The Tropical Smoothie Cafe Hepatitis A outbreak has expanded to seven states. At least 70 people have been sickened and 32 of them have been hospitalized, which is a hospitalization rate that is more than double the average for this illness.
Frozen strawberries imported from Egypt have been identified as the likely source of this outbreak. Tropical Smoothie Cafe reported that the contaminated strawberries were removed from all locations by August 8 and that stores nationwide have all received frozen strawberries from a new supplier. At this time, no other restaurants or retailers have been identified as having received the tainted strawberries, according to the Centers for Disease Control and Prevention (CDC).
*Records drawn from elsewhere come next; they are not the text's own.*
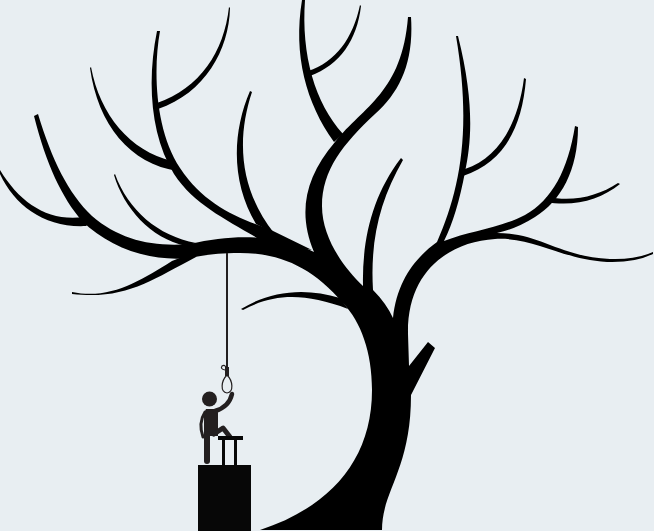
<!DOCTYPE html>
<html lang="en">
<head>
<meta charset="utf-8">
<title>Bare tree and figure</title>
<style>
:root { --sky: #e8eef2; --tree: #000; --figure: #231f20; --block: #070707; }
html, body { margin: 0; overflow: hidden; background: var(--sky); }
.scene { display: block; width: 654px; height: 531px; background: var(--sky); }
.tree { fill: var(--tree); }
.block { fill: var(--block); }
.rope { fill: none; stroke: var(--figure); stroke-width: 2; }
.loop { fill: none; stroke: var(--figure); stroke-width: 1.2; }
.figure { fill: var(--figure); }
.limb { fill: none; stroke: var(--figure); stroke-linecap: round; stroke-linejoin: round; }
.stool { fill: var(--block); }
</style>
</head>
<body>
<svg class="scene" viewBox="0 0 654 531" role="img" aria-label="Black silhouette of a bare tree with a rope hanging from a branch and a pictogram figure on a block beside a stool">
  <g class="tree">
    <path id="trunk" d="M260 530C330 507 372 460 372 390C372 352 361 322 343 303C312 267 280 253 240 253C218 253 204 255 190 258C150 262 110 248 82 221C62 198 46 164 34 116L38 114C52 160 68 193 92 216C120 240 152 247 190 244C215 238 240 236 261 238C285 240 300 245 314 252C298 214 304 178 335 142C364 106 402 92 408 17L411 17C414 62 400 92 375 114C343 144 322 170 322 206C322 238 344 268 363 286C362 240 372 196 401 158L403 160C380 200 370 240 373 290Q386 303 393 318C397 281 415 258 437 242C460 190 472 130 456 36L458 36C474 100 472 140 465 172Q457 215 444 241C470 231 500 228 525 215C552 200 568 170 575 126L578 127C578 170 561 201 535 217Q516 229 497 233C540 233 560 257 610 259Q635 260 653 252L653 254Q634 263 607 262C560 259 535 237 495 239C448 242 407 272 408 334L409 366L428 342L435 348L411 395C411 470 382 490 382 530Z"/>
    <g id="left-branches">
      <path d="M0 170C20 203 48 222 84 217L95 219L86 226C45 228 15 206 0 174Z"/>
      <path d="M72 292C110 300 140 281 172 261L200 250L196 257C150 281 125 300 72 294Z"/>
      <path d="M115 174C128 210 158 236 196 243L186 246C150 238 124 208 114 175Z"/>
      <path d="M157 31L160 31C153 70 155 130 180 168C204 204 235 217 269 229L312 250L262 241C228 220 195 206 174 174C150 135 147 80 157 31Z"/>
      <path d="M91 67C100 115 130 151 172 161L178 171C130 164 98 125 90 68Z"/>
      <path d="M229 7L230 8C229 50 205 93 158 109L157 103C200 88 224 52 229 7Z"/>
      <path d="M250 91L252 92C236 140 240 190 274 233L256 224C231 182 232 133 250 91Z"/>
      <path d="M241 309C270 291 305 287 340 298L348 309C305 293 275 293 243 310Z"/>
    </g>
    <g id="crown-branches">
      <path d="M302 0L305 0C301 55 315 103 343 134L334 142C306 103 293 55 302 0Z"/>
      <path d="M360 5L361 6C357 40 340 65 310 76L308 71C336 62 353 38 360 5Z"/>
    </g>
    <g id="right-branches">
      <path d="M524 78L526 79C522 128 504 162 463 176L465 169C498 158 518 125 524 78Z"/>
      <path d="M547 197C575 202 598 196 618 183L620 184C600 200 575 207 545 202Z"/>
    </g>
  </g>

  <g id="hanging-rope">
    <path class="rope" d="M227 253V368"/>
    <path class="figure" d="M225 367H229V376H225Z"/>
    <path class="loop" d="M227 375C221 381 220 392 227 393C234 392 233 381 227 375M225 370Q220 369 222 366Q225 364 226 368"/>
  </g>

  <g id="person">
    <circle class="figure" cx="209.5" cy="399" r="7.5"/>
    <path class="figure" d="M206 409H214Q218 409 218 413V436H204V413Z"/>
    <path class="limb" stroke-width="4.5" d="M215 411Q229 407 232 394"/>
    <path class="limb" stroke-width="3" d="M205 412Q198 423 203 437"/>
    <path class="limb" stroke-width="6" d="M207 434V461"/>
    <path class="limb" stroke-width="5" d="M214 434L223 428L230 437"/>
  </g>

  <g id="stool" class="stool">
    <rect x="218" y="436" width="25" height="4"/>
    <rect x="222" y="439" width="3" height="27"/>
    <rect x="234" y="439" width="3" height="27"/>
  </g>
  <rect id="block" class="block" x="198" y="465" width="53" height="66"/>
</svg>
</body>
</html>
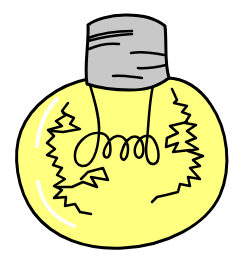
<!DOCTYPE html>
<html lang="en">
<head>
<meta charset="utf-8">
<title>Light bulb</title>
<style>
:root { --paper: #fff; --ink: #000; --glass: #ffff80; --cap: #c8c8c8; --shine: #fff; }
html, body { margin: 0; background: var(--paper); overflow: hidden; }
svg { display: block; width: 243px; height: 265px; }
.glass { fill: var(--glass); }
.cap { fill: var(--cap); }
.outline, .line { stroke: var(--ink); stroke-linecap: round; stroke-linejoin: round; }
.outline { stroke-width: 3; }
.line { fill: none; stroke-width: 2.5; }
.shine { fill: none; stroke: var(--shine); stroke-width: 4; stroke-linecap: round; }
</style>
</head>
<body>
<svg viewBox="0 0 243 265" role="img" aria-label="Hand-drawn yellow light bulb with cracked glass">
  <path class="glass outline" d="M88 79C58 85 31 105 21 131C12 155 17 190 34 213C53 238 86 250 123 248C165 246 206 226 220 195C232 167 228 130 211 105C200 88 184 78 167 78Z"/>
  <g class="shine">
    <path d="M57 99C46 110 39 126 37 146"/>
    <path d="M38 182C41 202 53 218 74 226"/>
  </g>
  <path class="line filament" d="M90 85C94 99 100 117 99 133C98 152 92 167 82 166C72 164 73 149 82 140C91 131 105 130 109 140C112 150 110 160 105 157C101 153 108 138 117 136C126 135 130 146 127 156C124 163 119 159 122 151C125 141 131 135 137 137C144 140 145 153 141 157C136 160 133 152 136 145C140 136 149 132 154 140C159 148 161 162 154 164C146 165 145 152 147 140C149 122 149 99 154 82"/>
  <g class="line cracks-left">
    <path d="M68 103L62 111L66 115L56 121L62 126L48 130L54 136L47 143L55 149L47 155L57 158L53 165L62 168L57 175L65 179L54 186L62 190L54 198L66 197L65 206L75 204L80 212L91 214"/>
    <path d="M63 113L74 118L70 124L80 129L63 132L52 131"/>
    <path d="M56 187L72 187L83 182L97 187L91 177L108 180L103 168L88 172L81 179"/>
  </g>
  <g class="line cracks-right">
    <path d="M172 89L177 100L174 103L187 106L182 112L190 115L185 123L196 125L187 131L196 138L186 142L198 149L188 151L203 156L193 160L200 166L190 168L200 179L188 177L190 186L180 184L178 192L166 195L157 197L152 202"/>
    <path d="M187 122L170 126L178 133L167 138L166 147L178 143L173 152L190 150"/>
  </g>
  <path class="cap outline" d="M88 25C103 13 146 10 165 26C167 43 164 61 169 78C157 87 146 90 130 90C113 90 99 88 87 84C84 65 89 44 88 25Z"/>
  <g class="line threads">
    <path d="M88 41C102 37 116 35 132 34"/>
    <path d="M89 49C98 45 108 43 119 44"/>
    <path d="M131 53C143 51 154 53 164 55"/>
    <path d="M138 68C147 69 157 67 166 65"/>
    <path d="M113 76C123 75 132 77 142 78"/>
    <path d="M88 38C99 34 113 31 132 31"/>
  </g>
</svg>
</body>
</html>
Federal health officials say that while the contaminated food source has been removed from the restaurants, case numbers are expected to rise because of the long incubation period and the possibility of secondary infections.
During interviews with health investigators, 68 of the 7o case patients reported drinking a Tropical Smoothie Cafe smoothie before they became ill. Most of them remembered strawberries as an ingredient in the smoothie they ordered. The most recent case was reported August 23, 2016.
Cases have been reported from the following states: Maryland (6), New York (1), North Carolina (1), Oregon (1), Virginia (55), West Virginia (5), and Wisconsin (1). Health officials urge anyone who visited a Tropical Smoothie Cafe in July or August and develops symptoms to see a doctor and mention exposure of Hepatitis A and to contact their local health department. Food handlers with the virus should stay home to prevent the spread of the virus, the CDC advises.
Hepatitis A is a contagious liver disease that is spread from person to person and through contaminated food and beverages. Infected people can be contagious for weeks before they start experiencing symptoms, and sometimes show no symptoms at all.
Symptoms of a Hepatitis A infection include: fever, fatigue, loss of appetite, nausea, vomiting, abdominal pain, joint pain, dark urine, clay-colored stools and yellow skin or eyes. Symptoms, which can last between three and eight weeks, usually start 28 days after exposure, but can appear anywhere from 15 to 50 days after exposure. Most people recover within a few weeks, but some can be sick as long as six months.